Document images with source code

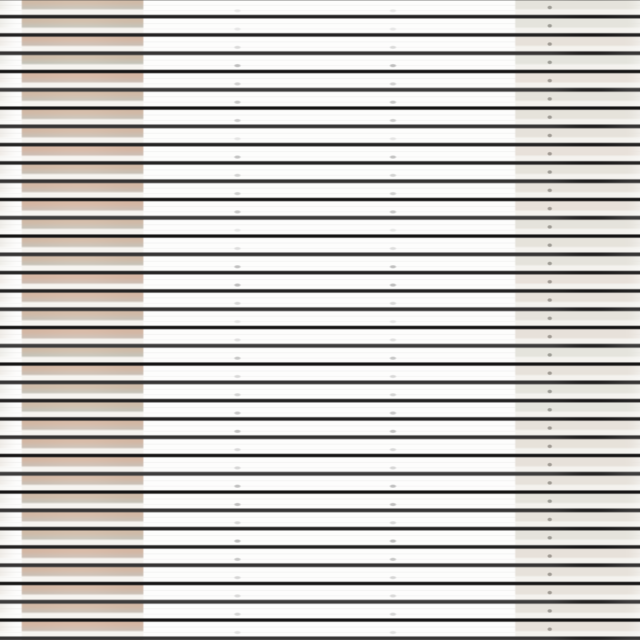
Reproduce this pattern procedurally as a three.js fragment shader.

```glsl
// Window-blind stripes: 35 dark horizontal lines over a tan and a pale slatted column.
varying vec2 vUv;

const float ROWS = 35.0;

float hash(vec2 p) {
  return fract(sin(dot(p, vec2(12.9898, 78.233))) * 43758.5453);
}

// Soft-edged interval from a to b.
float band(float x, float a, float b, float soft) {
  return smoothstep(a - soft, a + soft, x) * (1.0 - smoothstep(b - soft, b + soft, x));
}

// Small soft oval; x in canvas widths, y in rows.
float fleck(vec2 p, vec2 radius) {
  return 1.0 - smoothstep(0.3, 1.0, length(p / radius));
}

void main() {
  float x = vUv.x;
  float y = vUv.y * ROWS - 0.09;
  float drop = 1.0 - fract(y);           // distance below the line above
  float slatRow = mod(ceil(y), ROWS);
  float lineRow = mod(floor(y + 0.5), ROWS);

  // White ground with two faint hairlines in each gap
  vec3 color = vec3(0.993, 0.992, 0.99);
  color -= 0.035 * band(drop, 0.35, 0.41, 0.04);
  color -= 0.03 * band(drop, 0.65, 0.70, 0.04);

  // Slats hang below each line, with a slight change of tint per row
  float slat = 1.0 - smoothstep(0.52, 0.68, drop);
  float warmth = hash(vec2(slatRow, 3.0)) - 0.5;
  vec3 tint = warmth * vec3(0.035, -0.03, -0.03);

  // Pale column, fading out across the wrapped side edge
  float wrappedX = x < 0.5 ? x + 1.0 : x;
  float pale = smoothstep(0.803, 0.807, wrappedX) * (1.0 - smoothstep(0.975, 1.034, wrappedX));
  vec3 paleColor = mix(vec3(0.955, 0.95, 0.935), vec3(0.902, 0.888, 0.86) + 0.5 * tint, slat);
  color = mix(color, paleColor, pale);

  // Tan column, warm under the line and greyer at the lower edge of the slat
  float tan_ = band(x, 0.034, 0.224, 0.002);
  vec3 tanColor = mix(vec3(0.82, 0.725, 0.65), vec3(0.785, 0.755, 0.715), smoothstep(0.2, 0.6, drop));
  tanColor += tint + 0.02 * band(x, 0.08, 0.17, 0.04);
  color = mix(color, mix(vec3(0.965, 0.955, 0.94), tanColor, slat), tan_);

  // Cord flecks: two faint uneven columns and a firmer one on the pale side
  for (int i = 0; i < 2; i++) {
    float cordX = 0.371 + 0.243 * float(i);
    float strength = 0.06 + 0.18 * hash(vec2(slatRow, 11.0));
    color -= strength * fleck(vec2(x - cordX, drop - 0.68), vec2(0.007, 0.13));
  }
  color -= 0.28 * fleck(vec2(x - 0.859, drop - 0.5), vec2(0.005, 0.14));

  // Dark lines; their tone swings over a cycle of seven rows
  float swing = 0.5 + 0.5 * cos(6.28318 * 4.0 * (lineRow - 2.0) / 7.0);
  float away = abs(y - floor(y + 0.5));
  float ink = 1.0 - smoothstep(0.03 + 0.01 * swing, 0.15 + 0.02 * swing, away);
  float darker = band(x, 0.885, 0.96, 0.03);
  vec3 lineColor = mix(vec3(0.08, 0.075, 0.075), vec3(0.24, 0.235, 0.235), swing * (1.0 - 0.6 * darker));
  color = mix(color, lineColor, ink);

  gl_FragColor = vec4(color, 1.0);
}
```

• _Task prompt_: Each line of the entries that contains the word "tanColor" should be listed.

• _Solution to this exercise_:
  vec3 tanColor = mix(vec3(0.82, 0.725, 0.65), vec3(0.785, 0.755, 0.715), smoothstep(0.2, 0.6, drop));
  tanColor += tint + 0.02 * band(x, 0.08, 0.17, 0.04);
  color = mix(color, mix(vec3(0.965, 0.955, 0.94), tanColor, slat), tan_);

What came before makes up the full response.